→ **HOW TO COMPLETE THIS TASK**: Would it be possible to copy exactly the lines from the one containing "815H564L610 842Q592 854" to the end of the entries, including both and nothing else?
────────
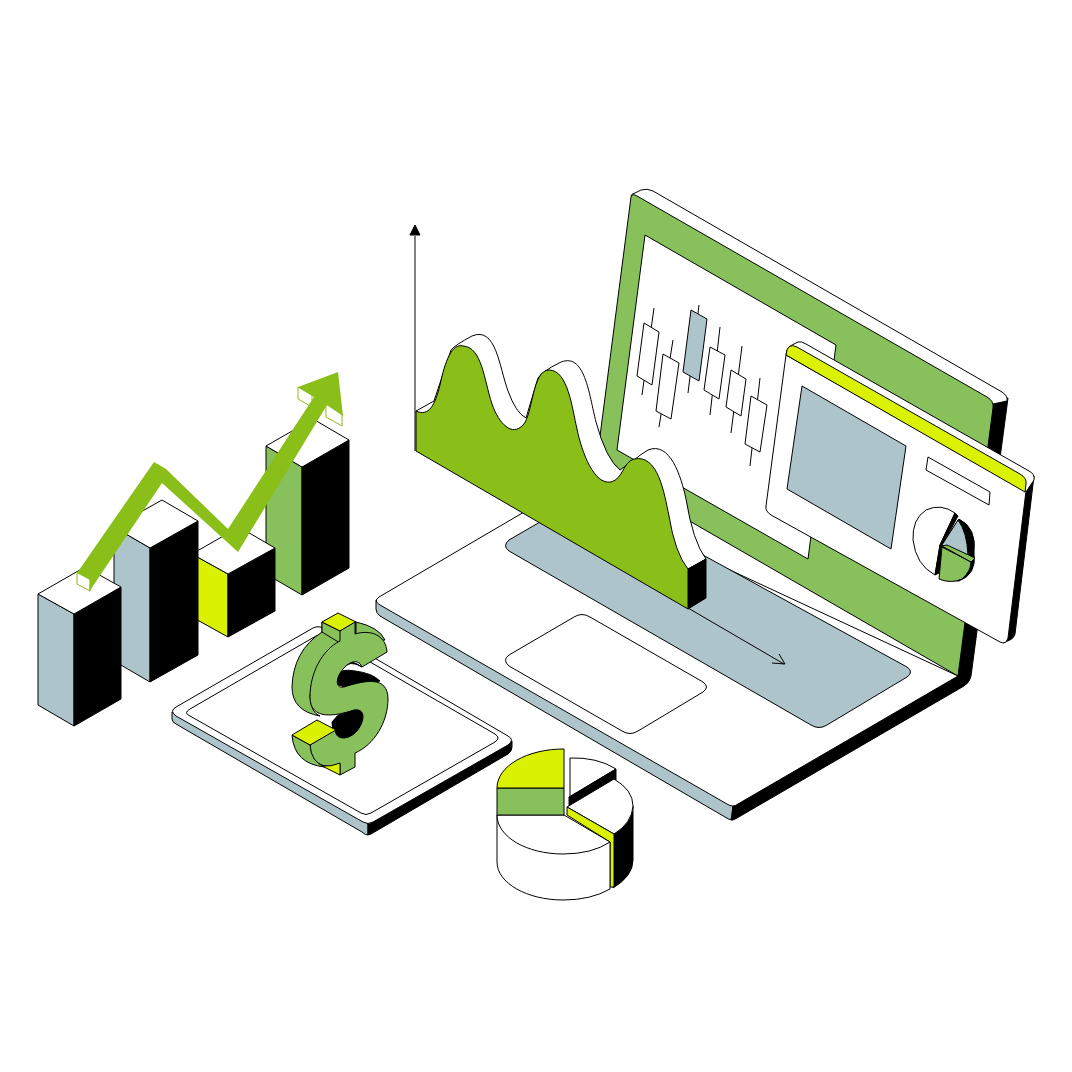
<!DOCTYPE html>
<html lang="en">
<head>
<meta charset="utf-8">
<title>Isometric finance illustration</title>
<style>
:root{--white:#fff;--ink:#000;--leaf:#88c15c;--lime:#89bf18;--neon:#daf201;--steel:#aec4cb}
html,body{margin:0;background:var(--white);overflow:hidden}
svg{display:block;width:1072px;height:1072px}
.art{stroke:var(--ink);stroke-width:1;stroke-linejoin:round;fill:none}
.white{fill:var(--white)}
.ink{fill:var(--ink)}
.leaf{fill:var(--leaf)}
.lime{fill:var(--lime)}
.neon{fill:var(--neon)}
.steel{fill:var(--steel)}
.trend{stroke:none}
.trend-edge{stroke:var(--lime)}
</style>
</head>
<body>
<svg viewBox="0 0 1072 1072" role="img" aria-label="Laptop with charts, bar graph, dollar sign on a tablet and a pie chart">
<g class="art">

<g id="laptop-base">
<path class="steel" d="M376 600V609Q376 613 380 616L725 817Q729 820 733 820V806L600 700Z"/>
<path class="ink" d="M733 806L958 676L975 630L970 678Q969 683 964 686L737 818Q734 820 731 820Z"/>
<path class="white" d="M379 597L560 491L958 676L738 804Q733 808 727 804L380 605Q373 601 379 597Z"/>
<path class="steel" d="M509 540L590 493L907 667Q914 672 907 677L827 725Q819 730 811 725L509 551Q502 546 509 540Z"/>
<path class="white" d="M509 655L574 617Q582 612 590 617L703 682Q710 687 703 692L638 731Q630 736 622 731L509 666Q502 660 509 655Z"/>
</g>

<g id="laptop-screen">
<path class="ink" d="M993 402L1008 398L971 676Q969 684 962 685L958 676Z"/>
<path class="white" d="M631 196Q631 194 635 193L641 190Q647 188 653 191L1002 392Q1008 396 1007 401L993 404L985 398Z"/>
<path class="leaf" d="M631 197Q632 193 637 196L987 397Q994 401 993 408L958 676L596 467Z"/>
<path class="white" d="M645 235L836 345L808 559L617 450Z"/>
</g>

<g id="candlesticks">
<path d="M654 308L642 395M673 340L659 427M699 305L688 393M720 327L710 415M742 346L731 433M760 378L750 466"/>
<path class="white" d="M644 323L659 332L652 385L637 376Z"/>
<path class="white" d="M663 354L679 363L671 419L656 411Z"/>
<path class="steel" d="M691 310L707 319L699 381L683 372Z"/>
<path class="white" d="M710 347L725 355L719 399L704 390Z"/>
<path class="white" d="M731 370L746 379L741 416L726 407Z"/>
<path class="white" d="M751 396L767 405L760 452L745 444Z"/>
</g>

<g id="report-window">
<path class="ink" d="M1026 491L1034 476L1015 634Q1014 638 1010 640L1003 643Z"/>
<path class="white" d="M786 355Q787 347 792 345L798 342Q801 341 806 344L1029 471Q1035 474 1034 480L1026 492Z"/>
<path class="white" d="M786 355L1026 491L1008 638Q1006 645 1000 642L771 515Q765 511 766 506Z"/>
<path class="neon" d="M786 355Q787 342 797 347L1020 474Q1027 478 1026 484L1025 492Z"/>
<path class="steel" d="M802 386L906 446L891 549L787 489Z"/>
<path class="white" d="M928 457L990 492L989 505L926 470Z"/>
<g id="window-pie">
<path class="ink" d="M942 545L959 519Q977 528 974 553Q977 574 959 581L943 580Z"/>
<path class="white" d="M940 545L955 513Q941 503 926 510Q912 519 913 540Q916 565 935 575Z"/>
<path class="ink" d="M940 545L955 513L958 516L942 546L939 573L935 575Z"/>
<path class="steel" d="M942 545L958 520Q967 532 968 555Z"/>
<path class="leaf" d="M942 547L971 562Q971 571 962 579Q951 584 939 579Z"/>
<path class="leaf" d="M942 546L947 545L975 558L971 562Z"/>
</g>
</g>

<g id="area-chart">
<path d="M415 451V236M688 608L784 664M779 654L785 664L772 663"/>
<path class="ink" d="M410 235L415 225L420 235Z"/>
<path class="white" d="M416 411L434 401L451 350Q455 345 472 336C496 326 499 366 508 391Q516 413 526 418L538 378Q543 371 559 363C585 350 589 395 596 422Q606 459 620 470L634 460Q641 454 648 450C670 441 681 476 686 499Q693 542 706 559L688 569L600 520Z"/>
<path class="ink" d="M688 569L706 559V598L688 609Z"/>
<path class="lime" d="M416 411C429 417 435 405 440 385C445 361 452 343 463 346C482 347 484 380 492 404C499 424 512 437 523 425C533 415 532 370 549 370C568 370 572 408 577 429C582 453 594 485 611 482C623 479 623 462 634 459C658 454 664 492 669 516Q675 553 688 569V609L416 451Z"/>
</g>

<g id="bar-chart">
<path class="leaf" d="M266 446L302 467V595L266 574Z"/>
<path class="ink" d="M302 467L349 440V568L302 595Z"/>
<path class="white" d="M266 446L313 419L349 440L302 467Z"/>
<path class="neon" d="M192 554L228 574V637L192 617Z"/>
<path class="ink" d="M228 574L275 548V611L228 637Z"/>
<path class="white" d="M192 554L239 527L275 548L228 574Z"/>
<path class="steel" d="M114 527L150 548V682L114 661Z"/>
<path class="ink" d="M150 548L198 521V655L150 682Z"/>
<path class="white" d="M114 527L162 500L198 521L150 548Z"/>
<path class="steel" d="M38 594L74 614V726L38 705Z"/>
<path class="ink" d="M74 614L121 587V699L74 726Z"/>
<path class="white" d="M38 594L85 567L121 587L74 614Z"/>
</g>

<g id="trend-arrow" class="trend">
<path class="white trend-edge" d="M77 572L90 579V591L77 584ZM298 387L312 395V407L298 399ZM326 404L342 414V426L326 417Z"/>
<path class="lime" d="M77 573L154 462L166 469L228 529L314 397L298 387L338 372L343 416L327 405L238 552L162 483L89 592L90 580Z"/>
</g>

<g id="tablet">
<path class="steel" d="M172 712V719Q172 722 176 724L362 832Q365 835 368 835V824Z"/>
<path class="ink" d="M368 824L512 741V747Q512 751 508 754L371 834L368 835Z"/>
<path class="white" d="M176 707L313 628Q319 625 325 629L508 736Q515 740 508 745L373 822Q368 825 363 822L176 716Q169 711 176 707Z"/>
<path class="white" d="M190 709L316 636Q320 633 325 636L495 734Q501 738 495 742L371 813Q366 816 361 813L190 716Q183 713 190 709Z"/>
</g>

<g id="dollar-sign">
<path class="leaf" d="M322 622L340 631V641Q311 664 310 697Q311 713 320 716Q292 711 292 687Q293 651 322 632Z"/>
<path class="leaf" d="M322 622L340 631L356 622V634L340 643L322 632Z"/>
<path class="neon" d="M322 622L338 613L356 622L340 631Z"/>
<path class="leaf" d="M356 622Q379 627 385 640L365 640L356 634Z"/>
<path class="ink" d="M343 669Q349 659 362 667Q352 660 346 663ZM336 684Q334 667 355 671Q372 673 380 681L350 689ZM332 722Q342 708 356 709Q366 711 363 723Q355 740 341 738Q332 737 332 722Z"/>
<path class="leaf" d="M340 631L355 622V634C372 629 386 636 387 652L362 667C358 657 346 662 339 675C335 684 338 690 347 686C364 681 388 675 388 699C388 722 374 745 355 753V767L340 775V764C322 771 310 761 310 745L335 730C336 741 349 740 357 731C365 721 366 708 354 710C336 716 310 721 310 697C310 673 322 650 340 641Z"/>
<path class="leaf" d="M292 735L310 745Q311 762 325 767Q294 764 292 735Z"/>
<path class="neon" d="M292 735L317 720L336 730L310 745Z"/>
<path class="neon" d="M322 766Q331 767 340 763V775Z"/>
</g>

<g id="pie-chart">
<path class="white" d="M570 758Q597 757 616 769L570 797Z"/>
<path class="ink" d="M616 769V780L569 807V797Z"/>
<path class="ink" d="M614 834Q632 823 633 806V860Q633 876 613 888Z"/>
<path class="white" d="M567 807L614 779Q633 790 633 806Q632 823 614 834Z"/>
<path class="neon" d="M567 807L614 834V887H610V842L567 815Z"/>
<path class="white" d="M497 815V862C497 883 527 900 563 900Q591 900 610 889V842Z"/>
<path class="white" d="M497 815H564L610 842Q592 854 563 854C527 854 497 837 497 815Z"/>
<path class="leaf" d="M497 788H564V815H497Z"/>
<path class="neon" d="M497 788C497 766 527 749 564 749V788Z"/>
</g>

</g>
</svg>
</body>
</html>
────────
→ **RESPONSE BOX**:
<path class="white" d="M497 815H564L610 842Q592 854 563 854C527 854 497 837 497 815Z"/>
<path class="leaf" d="M497 788H564V815H497Z"/>
<path class="neon" d="M497 788C497 766 527 749 564 749V788Z"/>
</g>

</g>
</svg>
</body>
</html>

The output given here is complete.